Connecticut’s attorney general challenged the Trump administration Monday over an Obama-era deportation case that has called into question whether a pardon issued by the state Board of Pardons and Parole is sufficient to stave off a deportation over a criminal conviction.
Richard Marvin Johnson was 18 when convicted of second-degree assault after a fight in 2001. He got off with a suspended sentence, but ICE would cite the crime as grounds for removal in 2012, the high-water year for deportations in the U.S.
The administration of Barack Obama deported nearly 420,000 people in the midst of the Criminal Alien Removal Initiative of 2012, a crackdown that produced an annual record that President Donald Trump has yet to match.
A series of appeals to the Board of Immigration Appeals failed to end the effort to deport Johnson, a Jamaican citizen who was living in Bridgeport with a green card as a legal U.S. resident. But it bought him time.
The state Board of Pardons and Paroles granted him a “full, complete, absolute, and unconditional” pardon on December 13, 2017, which the office of Attorney General William Tong says “has the legal effect of erasing his criminal record and even the fact of any arrest.”
In oral arguments heard Monday in Boston by the U.S. Court of Appeals for the First Circuit, Johnson’s lawyer and Connecticut’s attorney general argued that the grounds for his deportation disappeared on the day Johnson was pardoned.
The appeal was heard in Boston because Johnson was detained there when he filed his appeal. He now is in a detention center in Alabama.
Johnson is one of two Connecticut residents currently detained by ICE and awaiting deportation over criminal convictions, despite winning full pardons.
The other is Wayzaro Walton, a British citizens and permanent legal resident who was living in Hartford. Filed while still living in Connecticut, her case is currently before the U.S. Court of Appeals for the Second Circuit in New York. She has been detained in Boston since March, arrested before her pardon was finalized.
The Trump administration disagreed with Connecticut and Johnson, noting in its appellate brief that the “pardon waiver clause” cited by Johnson clearly applies only to pardons issued by the president or a governor.

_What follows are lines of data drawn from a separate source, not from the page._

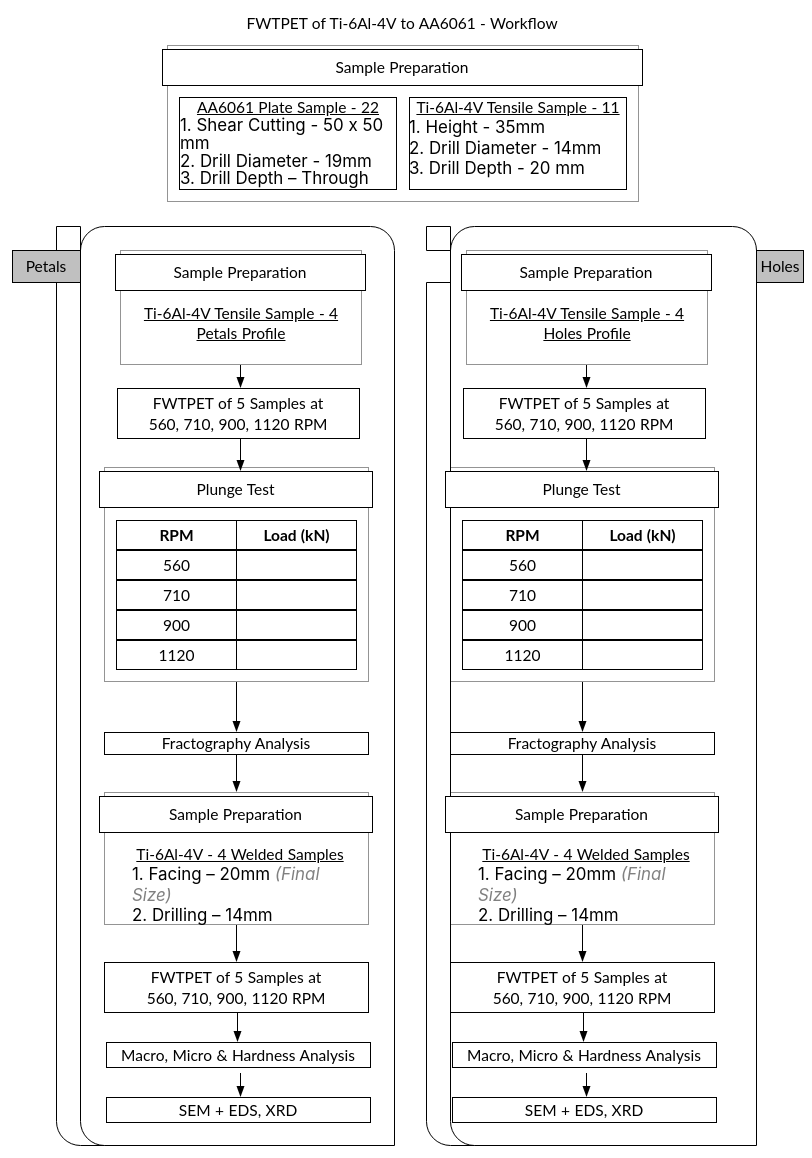
<!DOCTYPE html>
<html lang="en">
<head>
<meta charset="utf-8">
<title>FWTPET of Ti-6Al-4V to AA6061 - Workflow</title>
<style>
:root { --ink: #000; --paper: #fff; --card-line: rgba(0,0,0,.42); --tag: #c0c0c0; --note: #808080; }
* { box-sizing: border-box; margin: 0; padding: 0; }
html, body { width: 812px; height: 1158px; overflow: hidden; background: var(--paper); }
body { position: relative; color: var(--ink); font: 15.5px/20.5px Lato, "Open Sans", sans-serif; word-spacing: .5px; white-space: nowrap; }
h1, h2, h3 { font: inherit; text-align: center; }
h3 { text-decoration: underline; }
h1 { position: absolute; left: 0; top: 13px; width: 804px; }
.lines { position: absolute; left: 0; top: 0; }
.frame { fill: none; stroke: var(--ink); }
.card { position: absolute; border: 1px solid var(--card-line); }
.card h2 { position: absolute; left: -6px; right: -5px; top: 3px; height: 37px; padding-right: 1px; display: flex; align-items: center; justify-content: center; background: var(--paper); border: 1px solid var(--ink); }
.step { position: absolute; padding-right: 1px; display: flex; align-items: center; justify-content: center; text-align: center; background: var(--paper); border: 1px solid var(--ink); }
.steps-list { list-style: none; font: 16.9px/20.5px Inter, "Noto Sans", sans-serif; word-spacing: 0; }
.steps-list em { color: var(--note); }
.materials { left: 167px; top: 45px; width: 472px; height: 157px; }
.samples { display: flex; gap: 12px; padding: 51px 11px 0; }
.sample { width: 218px; height: 93px; border: 1px solid var(--ink); }
.sample h3 { height: 19px; line-height: 19px; }
.sample .steps-list { margin-left: -1px; }
.plate .steps-list { margin-left: 0; line-height: 17.8px; }
.tag { position: absolute; top: 250px; height: 33px; display: flex; align-items: center; justify-content: center; background: var(--tag); border: 1px solid var(--ink); }
.tag-petals { left: 12px; width: 69px; padding-right: 1px; }
.tag-holes { left: 756px; width: 48px; }
.flow { position: absolute; top: 0; left: 0; width: 0; height: 0; }
.flow-holes { left: 346px; }
.profile { left: 120px; top: 250px; width: 242px; height: 115px; padding-top: 52px; }
.profile h3 { line-height: 20px; }
.first-weld { left: 117px; top: 388px; width: 243px; height: 51px; }
.plunge { left: 104px; top: 467px; width: 265px; height: 215px; padding: 52px 11px 0; }
.fracto { left: 104px; top: 732px; width: 265px; height: 23px; }
.welded { left: 104px; top: 792px; width: 265px; height: 133px; padding: 51px 0 0 27px; }
.welded h3 { width: 216px; height: 20px; }
.second-weld { left: 104px; top: 962px; width: 265px; height: 51px; }
.macro { left: 106px; top: 1042px; width: 265px; height: 26px; }
.sem { left: 106px; top: 1097px; width: 265px; height: 26px; }
table { display: block; width: 241px; height: 150px; background: var(--paper); }
tbody { display: block; }
tr { display: grid; grid-template-columns: 120px 119px; height: 30px; border: 1px solid var(--ink); }
th, td { display: flex; align-items: center; justify-content: center; }
th:first-child, td:first-child { border-right: 1px solid var(--ink); }
th { font-weight: 700; }
</style>
</head>
<body>
<h1>FWTPET of Ti-6Al-4V to AA6061 - Workflow</h1>

<section class="card materials">
  <h2>Sample Preparation</h2>
  <div class="samples">
    <div class="sample plate">
      <h3>AA6061 Plate Sample - 22</h3>
      <ol class="steps-list">
        <li>1. Shear Cutting - 50 x 50<br>mm</li>
        <li>2. Drill Diameter - 19mm</li>
        <li>3. Drill Depth – Through</li>
      </ol>
    </div>
    <div class="sample">
      <h3>Ti-6Al-4V Tensile Sample - 11</h3>
      <ol class="steps-list">
        <li>1. Height - 35mm</li>
        <li>2. Drill Diameter - 14mm</li>
        <li>3. Drill Depth - 20 mm</li>
      </ol>
    </div>
  </div>
</section>

<div class="tag tag-petals"><span>Petals</span></div>
<div class="tag tag-holes"><span>Holes</span></div>

<svg class="lines" width="812" height="1158" viewBox="0 0 812 1158" aria-hidden="true">
  <g class="frame" transform="translate(.5 .5)">
    <path d="M80 226H56V250M56 282V1121A24 24 0 0 0 80 1145H104"/>
    <path d="M80 226V1121A24 24 0 0 0 104 1145H394V250A24 24 0 0 0 370 226H104A24 24 0 0 0 80 250"/>
    <path d="M450 226H426V250H450M450 282H426V1121A24 24 0 0 0 450 1145H474"/>
    <path d="M450 226V1121A24 24 0 0 0 474 1145H756V250A24 24 0 0 0 732 226H474A24 24 0 0 0 450 250"/>
  </g>
</svg>

<section class="flow flow-petals">
  <div class="card profile">
    <h2>Sample Preparation</h2>
    <h3>Ti-6Al-4V Tensile Sample - 4<br>Petals Profile</h3>
  </div>
  <p class="step first-weld">FWTPET of 5 Samples at<br>560, 710, 900, 1120 RPM</p>
  <div class="card plunge">
    <h2>Plunge Test</h2>
    <table><tbody>
      <tr><th>RPM</th><th>Load (kN)</th></tr>
      <tr><td>560</td><td></td></tr>
      <tr><td>710</td><td></td></tr>
      <tr><td>900</td><td></td></tr>
      <tr><td>1120</td><td></td></tr>
    </tbody></table>
  </div>
  <p class="step fracto">Fractography Analysis</p>
  <div class="card welded">
    <h2>Sample Preparation</h2>
    <h3>Ti-6Al-4V - 4 Welded Samples</h3>
    <ol class="steps-list">
      <li>1. Facing – 20mm <em>(Final<br>Size)</em></li>
      <li>2. Drilling – 14mm</li>
    </ol>
  </div>
  <p class="step second-weld">FWTPET of 5 Samples at<br>560, 710, 900, 1120 RPM</p>
  <p class="step macro">Macro, Micro &amp; Hardness Analysis</p>
  <p class="step sem">SEM + EDS, XRD</p>
</section>

<section class="flow flow-holes">
  <div class="card profile">
    <h2>Sample Preparation</h2>
    <h3>Ti-6Al-4V Tensile Sample - 4<br>Holes Profile</h3>
  </div>
  <p class="step first-weld">FWTPET of 5 Samples at<br>560, 710, 900, 1120 RPM</p>
  <div class="card plunge">
    <h2>Plunge Test</h2>
    <table><tbody>
      <tr><th>RPM</th><th>Load (kN)</th></tr>
      <tr><td>560</td><td></td></tr>
      <tr><td>710</td><td></td></tr>
      <tr><td>900</td><td></td></tr>
      <tr><td>1120</td><td></td></tr>
    </tbody></table>
  </div>
  <p class="step fracto">Fractography Analysis</p>
  <div class="card welded">
    <h2>Sample Preparation</h2>
    <h3>Ti-6Al-4V - 4 Welded Samples</h3>
    <ol class="steps-list">
      <li>1. Facing – 20mm <em>(Final<br>Size)</em></li>
      <li>2. Drilling – 14mm</li>
    </ol>
  </div>
  <p class="step second-weld">FWTPET of 5 Samples at<br>560, 710, 900, 1120 RPM</p>
  <p class="step macro">Macro, Micro &amp; Hardness Analysis</p>
  <p class="step sem">SEM + EDS, XRD</p>
</section>

<svg class="lines" width="812" height="1158" viewBox="0 0 812 1158" aria-hidden="true">
  <defs>
    <polygon id="arrowhead" points="-4,-11 4,-11 0,0"/>
    <g id="arrows">
      <path fill="none" stroke="#000" d="M240.5 365V380M240.5 439V462M236.5 682V723M236.5 755V783M236.5 925V953M237.5 1013V1033M240.5 1073V1088"/>
      <use href="#arrowhead" x="240.5" y="388"/>
      <use href="#arrowhead" x="240.5" y="471"/>
      <use href="#arrowhead" x="236.5" y="732"/>
      <use href="#arrowhead" x="236.5" y="792"/>
      <use href="#arrowhead" x="236.5" y="962"/>
      <use href="#arrowhead" x="237.5" y="1042"/>
      <use href="#arrowhead" x="240.5" y="1097"/>
    </g>
  </defs>
  <use href="#arrows"/>
  <use href="#arrows" x="346"/>
</svg>
</body>
</html>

In Connecticut, pardons are issued by gubernatorial appointees to the Board of Pardons and Parole, but not by a governor.
In its appellate brief, the Justice Department said the Board of Immigration Appeals was correct in refusing to recognize the Connecticut pardon as grounds for stopping the deportation of Johnson because of his criminal conviction, even if state, local and federal law enforcement no longer considers him an ex-convict.
“The pardon waiver statute is unambiguous and the Board’s interpretation should be upheld,” wrote Jessica E. Burns, an immigration lawyer with the Justice Department in Washington.
Tong, whose office intervened by filing an amicus brief in Johnson’s appeal, was permitted to argue before the court. Tong said his presence underscored to the court Connecticut’s belief that its interests were at stake.
“Connecticut has a compelling interest in ensuring that the federal government does not treat its immigrant residents differently and worse from those of other states,” Tong’s office wrote its brief. “More than one in seven Connecticut residents – well over 500,000 people – is an immigrant, while another one in eight is a native-born U.S. citizen with at least one immigrant parent. These residents are vital members of Connecticut’s communities, its workforce, and its families.”
In a press conference later Monday in Hartford, Tong conceded that the pardon waiver provision explicitly refers to pardons by the president and governors. But Tong said the pardons board is an executive agency, its members appointed by the governor.
Tong questioned why immigration officials were questioning the validity of pardons in Connecticut, a blue state, while there is no record of similar denials involving pardons from five red states with similar boards: Alabama, Georgia, Idaho, South Carolina, and Utah.
“The key issue here is that the Board of Immigration Appeals, all of a sudden, just decided to treat Connecticut pardons differently from pardons in every other state,” said Greg Romanovsky, a Boston lawyer who represented Thompson, according to Connecticut Public Radio.
The Justice Department had no public comment, but argued in its brief that its position was legally correct and the Court of Appeals has no grounds to overturn the removal order.
“The language of the pardon waiver is clear: the relevant grounds of removability can be waived only by pardons granted by the President of the United States and the Governors of the several states and, as Thompson admits, Connecticut’s Board of Pardons is a legislative creation, “ the department wrote. “Because the Board’s interpretation is consistent with the plain statutory mandate, the Board did not commit any reviewable legal error in declining to reopen Thompson’s case.”
“Even if the pardon waiver statute contained some ambiguity,” the Justice Department wrote, “the Court should still decline to exercise jurisdiction over this case because the Board’s interpretation of the ambiguous statutory language is reasonable, such that its exercise of discretion was not based on a legal error.”